(To do) Say how many lines of the data contain "along", and nothing more.
Given records section start
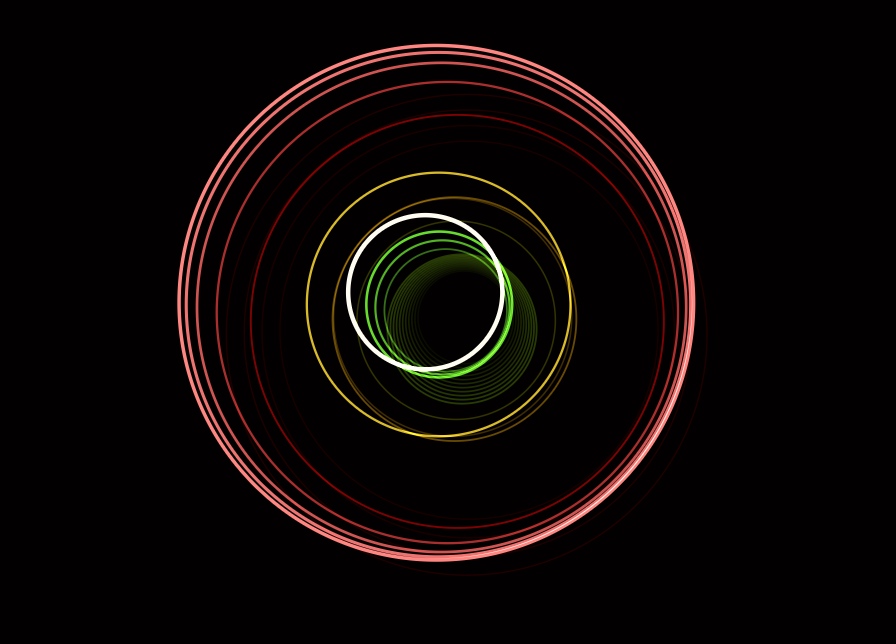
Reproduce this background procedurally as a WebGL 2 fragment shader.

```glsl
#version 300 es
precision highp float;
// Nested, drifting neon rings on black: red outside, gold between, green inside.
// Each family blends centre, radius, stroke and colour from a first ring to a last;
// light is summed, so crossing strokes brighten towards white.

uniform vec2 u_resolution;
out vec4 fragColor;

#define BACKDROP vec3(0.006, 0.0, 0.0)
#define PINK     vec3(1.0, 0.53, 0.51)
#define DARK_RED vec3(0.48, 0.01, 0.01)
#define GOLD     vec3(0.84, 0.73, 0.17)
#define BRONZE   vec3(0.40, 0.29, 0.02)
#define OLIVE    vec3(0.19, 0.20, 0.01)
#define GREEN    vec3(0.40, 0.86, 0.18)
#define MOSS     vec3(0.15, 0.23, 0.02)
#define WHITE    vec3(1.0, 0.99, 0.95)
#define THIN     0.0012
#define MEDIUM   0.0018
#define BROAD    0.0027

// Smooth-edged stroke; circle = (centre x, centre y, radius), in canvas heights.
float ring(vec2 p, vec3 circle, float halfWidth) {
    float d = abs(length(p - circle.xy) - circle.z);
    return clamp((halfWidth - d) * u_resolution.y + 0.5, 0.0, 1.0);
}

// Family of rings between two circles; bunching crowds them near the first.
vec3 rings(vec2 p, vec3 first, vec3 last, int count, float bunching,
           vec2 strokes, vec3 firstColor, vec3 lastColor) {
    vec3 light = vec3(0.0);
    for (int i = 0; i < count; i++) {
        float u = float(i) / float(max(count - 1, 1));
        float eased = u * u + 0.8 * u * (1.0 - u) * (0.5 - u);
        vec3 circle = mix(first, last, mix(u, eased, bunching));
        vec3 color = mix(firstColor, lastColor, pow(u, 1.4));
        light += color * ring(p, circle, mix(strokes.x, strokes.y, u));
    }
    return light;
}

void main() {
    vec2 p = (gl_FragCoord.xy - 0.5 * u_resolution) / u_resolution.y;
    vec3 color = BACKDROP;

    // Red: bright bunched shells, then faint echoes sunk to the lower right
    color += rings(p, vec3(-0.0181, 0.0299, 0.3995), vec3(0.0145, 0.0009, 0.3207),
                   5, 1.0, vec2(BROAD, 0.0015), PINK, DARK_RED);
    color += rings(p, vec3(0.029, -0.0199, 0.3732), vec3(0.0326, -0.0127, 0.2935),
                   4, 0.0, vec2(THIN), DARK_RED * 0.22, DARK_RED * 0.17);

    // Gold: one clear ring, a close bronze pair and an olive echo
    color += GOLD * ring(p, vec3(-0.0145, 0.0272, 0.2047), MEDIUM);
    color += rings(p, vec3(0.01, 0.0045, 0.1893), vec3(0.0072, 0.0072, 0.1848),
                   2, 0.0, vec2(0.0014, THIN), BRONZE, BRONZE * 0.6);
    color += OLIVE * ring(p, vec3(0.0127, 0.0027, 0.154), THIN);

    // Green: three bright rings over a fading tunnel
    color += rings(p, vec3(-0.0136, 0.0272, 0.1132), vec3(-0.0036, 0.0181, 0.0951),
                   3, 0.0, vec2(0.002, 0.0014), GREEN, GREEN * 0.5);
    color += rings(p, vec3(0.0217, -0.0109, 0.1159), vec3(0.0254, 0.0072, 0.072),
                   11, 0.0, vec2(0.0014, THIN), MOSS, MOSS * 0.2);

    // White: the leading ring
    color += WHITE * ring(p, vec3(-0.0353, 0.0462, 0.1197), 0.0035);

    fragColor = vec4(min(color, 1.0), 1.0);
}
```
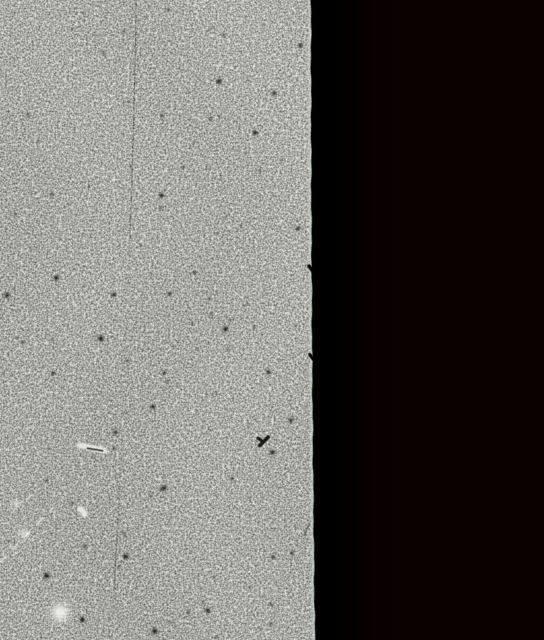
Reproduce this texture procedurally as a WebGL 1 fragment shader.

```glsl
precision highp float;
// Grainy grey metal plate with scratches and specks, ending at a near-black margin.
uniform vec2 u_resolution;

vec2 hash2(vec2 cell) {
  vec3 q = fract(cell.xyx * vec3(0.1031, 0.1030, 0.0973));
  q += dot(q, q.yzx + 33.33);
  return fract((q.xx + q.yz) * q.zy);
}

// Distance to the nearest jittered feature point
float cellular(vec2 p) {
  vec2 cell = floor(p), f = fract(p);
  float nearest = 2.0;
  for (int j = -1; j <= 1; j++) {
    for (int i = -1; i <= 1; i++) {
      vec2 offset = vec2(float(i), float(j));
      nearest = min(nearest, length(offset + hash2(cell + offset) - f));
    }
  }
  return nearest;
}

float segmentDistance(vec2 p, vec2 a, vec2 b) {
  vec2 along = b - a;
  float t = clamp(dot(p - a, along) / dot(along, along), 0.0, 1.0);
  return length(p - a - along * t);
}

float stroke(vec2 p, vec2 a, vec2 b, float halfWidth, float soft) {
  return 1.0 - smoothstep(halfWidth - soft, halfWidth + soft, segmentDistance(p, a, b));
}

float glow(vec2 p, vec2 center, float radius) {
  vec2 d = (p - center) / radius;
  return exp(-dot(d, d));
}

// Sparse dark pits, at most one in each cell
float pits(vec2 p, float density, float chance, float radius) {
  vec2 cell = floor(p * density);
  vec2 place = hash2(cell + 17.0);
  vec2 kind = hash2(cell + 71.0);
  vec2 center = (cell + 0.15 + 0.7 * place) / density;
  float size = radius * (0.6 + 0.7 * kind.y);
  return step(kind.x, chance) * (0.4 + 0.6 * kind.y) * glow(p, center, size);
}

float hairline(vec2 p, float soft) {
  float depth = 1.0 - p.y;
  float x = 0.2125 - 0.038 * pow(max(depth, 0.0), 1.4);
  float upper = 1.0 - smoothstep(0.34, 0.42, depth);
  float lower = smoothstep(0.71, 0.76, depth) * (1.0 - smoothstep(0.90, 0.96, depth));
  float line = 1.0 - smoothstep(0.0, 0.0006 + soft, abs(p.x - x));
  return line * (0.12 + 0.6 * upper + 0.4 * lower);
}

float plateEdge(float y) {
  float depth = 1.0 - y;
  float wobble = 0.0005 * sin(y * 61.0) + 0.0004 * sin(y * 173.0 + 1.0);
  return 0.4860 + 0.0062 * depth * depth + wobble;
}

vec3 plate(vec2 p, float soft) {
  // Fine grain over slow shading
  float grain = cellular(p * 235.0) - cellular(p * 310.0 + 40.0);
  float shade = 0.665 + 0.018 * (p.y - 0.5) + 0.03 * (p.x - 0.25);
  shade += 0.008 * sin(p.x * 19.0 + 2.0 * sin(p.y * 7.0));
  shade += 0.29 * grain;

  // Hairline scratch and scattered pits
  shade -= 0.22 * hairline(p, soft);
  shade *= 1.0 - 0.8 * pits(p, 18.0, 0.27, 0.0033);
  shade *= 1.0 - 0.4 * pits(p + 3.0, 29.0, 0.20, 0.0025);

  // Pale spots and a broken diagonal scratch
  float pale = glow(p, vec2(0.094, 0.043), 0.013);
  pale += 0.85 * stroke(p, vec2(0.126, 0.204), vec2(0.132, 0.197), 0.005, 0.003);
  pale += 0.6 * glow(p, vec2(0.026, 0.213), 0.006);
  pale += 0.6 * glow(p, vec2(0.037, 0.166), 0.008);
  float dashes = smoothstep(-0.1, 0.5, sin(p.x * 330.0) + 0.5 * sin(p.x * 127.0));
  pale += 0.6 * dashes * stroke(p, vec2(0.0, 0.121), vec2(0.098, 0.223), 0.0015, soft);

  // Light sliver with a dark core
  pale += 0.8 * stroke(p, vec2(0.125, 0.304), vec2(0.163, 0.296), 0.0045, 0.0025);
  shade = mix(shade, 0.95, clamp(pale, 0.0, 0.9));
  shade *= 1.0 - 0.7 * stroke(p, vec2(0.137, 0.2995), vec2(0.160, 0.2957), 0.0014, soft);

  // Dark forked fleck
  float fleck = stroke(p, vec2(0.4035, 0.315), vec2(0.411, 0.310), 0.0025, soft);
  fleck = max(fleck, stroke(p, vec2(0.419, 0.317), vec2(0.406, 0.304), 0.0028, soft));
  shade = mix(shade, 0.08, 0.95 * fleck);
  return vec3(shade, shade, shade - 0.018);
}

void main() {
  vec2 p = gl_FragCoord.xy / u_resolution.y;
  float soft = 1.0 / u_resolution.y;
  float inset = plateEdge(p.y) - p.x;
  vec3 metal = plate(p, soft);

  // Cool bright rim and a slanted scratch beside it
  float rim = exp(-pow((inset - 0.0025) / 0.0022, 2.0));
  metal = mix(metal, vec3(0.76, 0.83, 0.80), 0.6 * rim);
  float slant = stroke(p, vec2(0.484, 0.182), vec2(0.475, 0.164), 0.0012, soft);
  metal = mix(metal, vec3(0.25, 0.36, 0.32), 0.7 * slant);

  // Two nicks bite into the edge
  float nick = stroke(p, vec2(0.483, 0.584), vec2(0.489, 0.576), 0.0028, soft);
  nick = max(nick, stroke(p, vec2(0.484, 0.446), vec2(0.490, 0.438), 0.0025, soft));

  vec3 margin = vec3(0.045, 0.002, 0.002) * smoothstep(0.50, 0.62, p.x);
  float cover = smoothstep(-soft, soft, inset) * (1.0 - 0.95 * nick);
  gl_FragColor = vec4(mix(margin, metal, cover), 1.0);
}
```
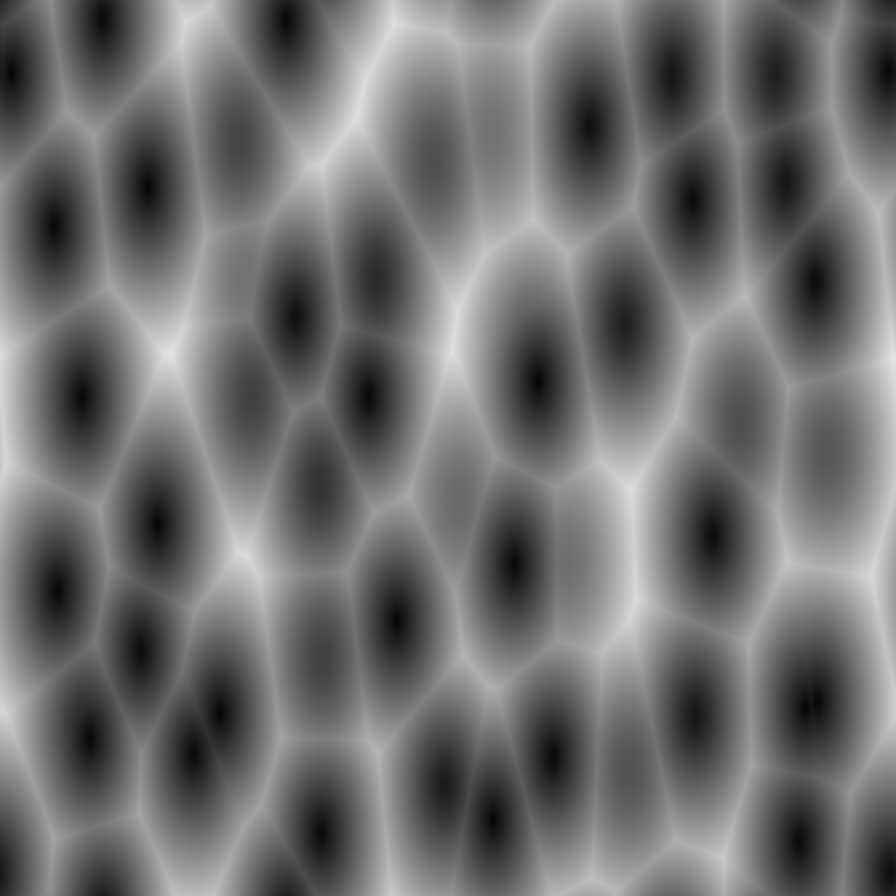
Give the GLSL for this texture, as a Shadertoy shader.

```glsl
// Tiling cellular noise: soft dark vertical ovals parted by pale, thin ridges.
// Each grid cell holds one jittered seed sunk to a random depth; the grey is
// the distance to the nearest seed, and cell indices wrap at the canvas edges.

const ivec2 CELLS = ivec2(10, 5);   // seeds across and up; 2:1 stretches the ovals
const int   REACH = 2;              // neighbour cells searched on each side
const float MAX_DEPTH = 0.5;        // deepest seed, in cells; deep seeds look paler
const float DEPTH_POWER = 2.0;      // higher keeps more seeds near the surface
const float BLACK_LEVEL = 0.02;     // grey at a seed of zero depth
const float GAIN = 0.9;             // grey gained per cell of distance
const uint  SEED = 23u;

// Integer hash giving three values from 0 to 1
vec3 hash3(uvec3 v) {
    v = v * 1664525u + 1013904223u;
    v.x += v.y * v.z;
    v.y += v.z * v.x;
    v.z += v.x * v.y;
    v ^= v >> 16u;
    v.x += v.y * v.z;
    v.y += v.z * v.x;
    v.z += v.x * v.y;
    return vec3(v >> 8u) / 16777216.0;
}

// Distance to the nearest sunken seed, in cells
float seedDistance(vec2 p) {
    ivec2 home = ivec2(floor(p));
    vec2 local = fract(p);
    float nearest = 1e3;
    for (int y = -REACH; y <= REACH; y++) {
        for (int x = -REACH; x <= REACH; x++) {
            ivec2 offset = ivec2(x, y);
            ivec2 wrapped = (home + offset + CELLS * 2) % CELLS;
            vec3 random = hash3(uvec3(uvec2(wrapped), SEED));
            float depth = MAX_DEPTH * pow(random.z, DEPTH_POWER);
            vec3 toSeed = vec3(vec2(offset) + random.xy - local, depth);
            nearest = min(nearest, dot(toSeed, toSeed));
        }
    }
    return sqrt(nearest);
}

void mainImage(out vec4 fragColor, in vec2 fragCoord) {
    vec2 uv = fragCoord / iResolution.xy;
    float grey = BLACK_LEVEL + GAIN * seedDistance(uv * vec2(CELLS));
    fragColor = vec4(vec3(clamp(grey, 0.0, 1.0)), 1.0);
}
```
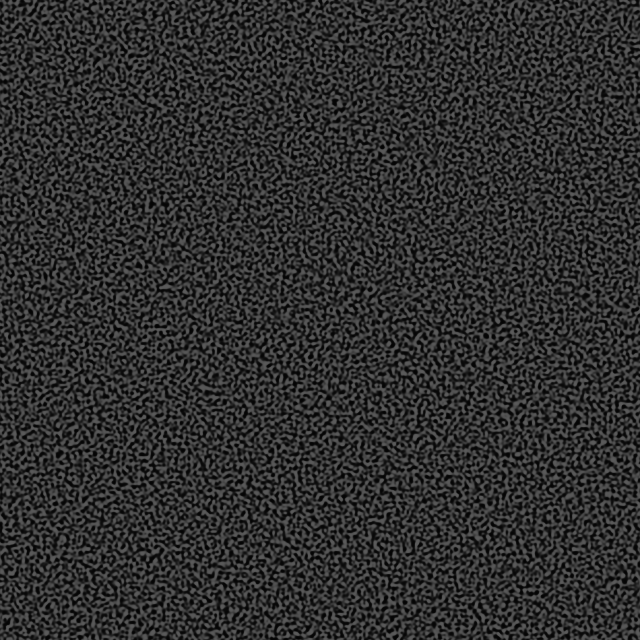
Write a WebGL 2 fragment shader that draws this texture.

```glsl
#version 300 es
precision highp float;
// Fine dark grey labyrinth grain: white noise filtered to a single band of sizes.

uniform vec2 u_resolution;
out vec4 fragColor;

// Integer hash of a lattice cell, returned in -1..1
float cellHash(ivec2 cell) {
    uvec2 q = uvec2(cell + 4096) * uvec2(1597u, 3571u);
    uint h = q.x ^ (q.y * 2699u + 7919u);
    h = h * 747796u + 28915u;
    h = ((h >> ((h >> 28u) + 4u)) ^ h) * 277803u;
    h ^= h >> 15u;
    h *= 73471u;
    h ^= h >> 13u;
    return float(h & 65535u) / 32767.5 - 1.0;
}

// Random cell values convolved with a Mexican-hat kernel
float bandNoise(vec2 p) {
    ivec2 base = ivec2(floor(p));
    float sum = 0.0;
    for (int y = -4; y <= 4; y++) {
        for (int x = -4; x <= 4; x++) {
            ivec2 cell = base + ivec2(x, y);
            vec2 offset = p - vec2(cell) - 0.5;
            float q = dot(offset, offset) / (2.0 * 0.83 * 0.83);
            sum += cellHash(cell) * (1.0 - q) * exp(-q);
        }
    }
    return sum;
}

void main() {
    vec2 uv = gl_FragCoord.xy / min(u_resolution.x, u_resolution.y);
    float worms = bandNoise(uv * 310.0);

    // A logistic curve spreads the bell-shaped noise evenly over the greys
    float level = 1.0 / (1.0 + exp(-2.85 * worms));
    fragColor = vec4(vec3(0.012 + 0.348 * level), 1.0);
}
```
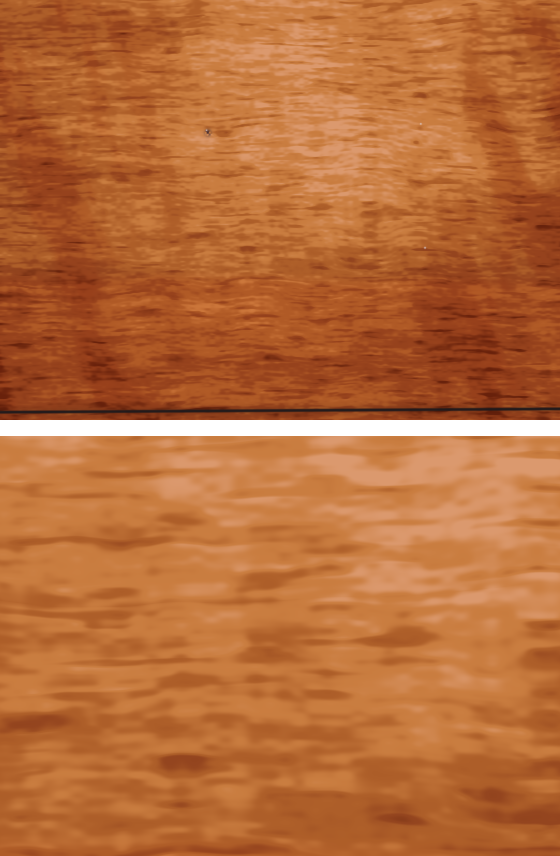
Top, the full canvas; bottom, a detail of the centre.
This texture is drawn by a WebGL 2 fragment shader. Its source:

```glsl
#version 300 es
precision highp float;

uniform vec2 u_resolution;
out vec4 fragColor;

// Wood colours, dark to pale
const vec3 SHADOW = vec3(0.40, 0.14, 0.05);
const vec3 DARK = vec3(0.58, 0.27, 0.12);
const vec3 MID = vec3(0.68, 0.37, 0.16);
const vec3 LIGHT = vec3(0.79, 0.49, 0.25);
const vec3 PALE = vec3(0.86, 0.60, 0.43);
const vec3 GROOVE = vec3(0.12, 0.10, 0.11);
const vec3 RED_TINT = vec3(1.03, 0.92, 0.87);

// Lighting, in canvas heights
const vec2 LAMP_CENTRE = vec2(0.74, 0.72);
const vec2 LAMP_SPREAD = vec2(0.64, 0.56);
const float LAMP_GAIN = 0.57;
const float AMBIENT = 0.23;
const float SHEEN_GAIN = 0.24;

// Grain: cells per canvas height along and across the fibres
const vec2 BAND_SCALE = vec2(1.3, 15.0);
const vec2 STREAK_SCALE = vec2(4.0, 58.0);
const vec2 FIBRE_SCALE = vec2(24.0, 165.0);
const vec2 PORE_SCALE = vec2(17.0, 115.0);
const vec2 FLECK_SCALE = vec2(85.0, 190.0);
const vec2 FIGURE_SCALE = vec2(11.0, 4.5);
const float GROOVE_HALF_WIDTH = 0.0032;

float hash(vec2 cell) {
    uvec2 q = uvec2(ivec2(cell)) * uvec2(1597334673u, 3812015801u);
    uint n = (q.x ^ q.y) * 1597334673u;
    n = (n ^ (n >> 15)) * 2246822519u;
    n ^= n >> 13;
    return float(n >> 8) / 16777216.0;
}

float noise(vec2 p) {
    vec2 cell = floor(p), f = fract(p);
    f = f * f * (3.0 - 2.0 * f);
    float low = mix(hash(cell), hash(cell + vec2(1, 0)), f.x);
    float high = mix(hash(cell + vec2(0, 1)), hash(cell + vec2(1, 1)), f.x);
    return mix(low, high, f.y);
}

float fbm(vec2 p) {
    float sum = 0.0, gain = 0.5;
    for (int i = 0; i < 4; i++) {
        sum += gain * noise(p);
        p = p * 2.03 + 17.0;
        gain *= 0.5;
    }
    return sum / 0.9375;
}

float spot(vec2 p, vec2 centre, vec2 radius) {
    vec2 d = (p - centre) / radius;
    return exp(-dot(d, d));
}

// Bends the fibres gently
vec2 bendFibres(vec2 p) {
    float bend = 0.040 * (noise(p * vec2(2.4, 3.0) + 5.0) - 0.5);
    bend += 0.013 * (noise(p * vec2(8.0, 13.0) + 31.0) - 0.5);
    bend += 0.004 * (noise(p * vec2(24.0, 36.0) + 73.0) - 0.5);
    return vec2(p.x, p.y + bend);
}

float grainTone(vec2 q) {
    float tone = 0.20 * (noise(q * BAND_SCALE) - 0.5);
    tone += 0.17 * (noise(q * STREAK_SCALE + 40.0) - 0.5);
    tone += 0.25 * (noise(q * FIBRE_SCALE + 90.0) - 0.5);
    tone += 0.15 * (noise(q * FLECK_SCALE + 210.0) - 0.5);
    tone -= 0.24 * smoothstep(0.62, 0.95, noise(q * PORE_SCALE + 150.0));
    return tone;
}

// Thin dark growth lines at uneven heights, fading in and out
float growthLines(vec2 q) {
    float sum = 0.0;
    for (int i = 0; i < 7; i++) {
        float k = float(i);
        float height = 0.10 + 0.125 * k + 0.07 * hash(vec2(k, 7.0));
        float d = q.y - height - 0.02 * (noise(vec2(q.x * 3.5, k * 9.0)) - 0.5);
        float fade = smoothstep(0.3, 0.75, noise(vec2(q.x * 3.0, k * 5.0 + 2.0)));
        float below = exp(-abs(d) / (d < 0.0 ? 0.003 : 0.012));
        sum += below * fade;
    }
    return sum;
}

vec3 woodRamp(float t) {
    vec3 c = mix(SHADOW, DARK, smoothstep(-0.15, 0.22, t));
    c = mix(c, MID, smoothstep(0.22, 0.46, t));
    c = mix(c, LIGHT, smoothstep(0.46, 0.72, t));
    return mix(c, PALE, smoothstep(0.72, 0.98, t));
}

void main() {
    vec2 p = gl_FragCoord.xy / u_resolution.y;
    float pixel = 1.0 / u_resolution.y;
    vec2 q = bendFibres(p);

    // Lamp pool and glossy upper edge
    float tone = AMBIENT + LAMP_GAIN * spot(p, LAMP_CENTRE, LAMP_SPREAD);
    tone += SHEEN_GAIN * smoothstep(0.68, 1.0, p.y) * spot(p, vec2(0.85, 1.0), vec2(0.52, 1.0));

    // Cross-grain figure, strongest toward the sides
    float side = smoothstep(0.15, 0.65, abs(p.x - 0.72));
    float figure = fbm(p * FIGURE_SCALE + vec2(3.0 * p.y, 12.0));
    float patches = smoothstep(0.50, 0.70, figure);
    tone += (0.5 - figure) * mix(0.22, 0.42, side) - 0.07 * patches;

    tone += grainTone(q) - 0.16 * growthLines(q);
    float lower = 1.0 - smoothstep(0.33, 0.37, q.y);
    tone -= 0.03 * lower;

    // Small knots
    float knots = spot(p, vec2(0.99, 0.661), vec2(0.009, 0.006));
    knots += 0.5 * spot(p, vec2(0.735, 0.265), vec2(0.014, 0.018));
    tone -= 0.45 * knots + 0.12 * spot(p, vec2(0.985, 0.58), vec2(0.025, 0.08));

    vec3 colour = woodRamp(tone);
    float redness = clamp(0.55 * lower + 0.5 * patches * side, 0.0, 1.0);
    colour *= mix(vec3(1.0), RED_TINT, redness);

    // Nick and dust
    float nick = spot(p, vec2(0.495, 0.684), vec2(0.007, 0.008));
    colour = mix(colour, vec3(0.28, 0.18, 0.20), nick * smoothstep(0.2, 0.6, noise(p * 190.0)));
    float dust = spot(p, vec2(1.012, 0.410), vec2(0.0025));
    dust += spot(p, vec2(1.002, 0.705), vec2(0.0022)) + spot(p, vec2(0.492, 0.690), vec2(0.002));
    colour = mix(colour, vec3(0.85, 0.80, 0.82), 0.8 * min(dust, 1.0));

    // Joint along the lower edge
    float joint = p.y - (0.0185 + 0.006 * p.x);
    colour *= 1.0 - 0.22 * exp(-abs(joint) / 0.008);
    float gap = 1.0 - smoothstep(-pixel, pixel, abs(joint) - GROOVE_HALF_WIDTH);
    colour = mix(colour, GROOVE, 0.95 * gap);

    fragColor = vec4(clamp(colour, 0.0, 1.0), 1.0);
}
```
Given records section end
(Solution for this exercise) 5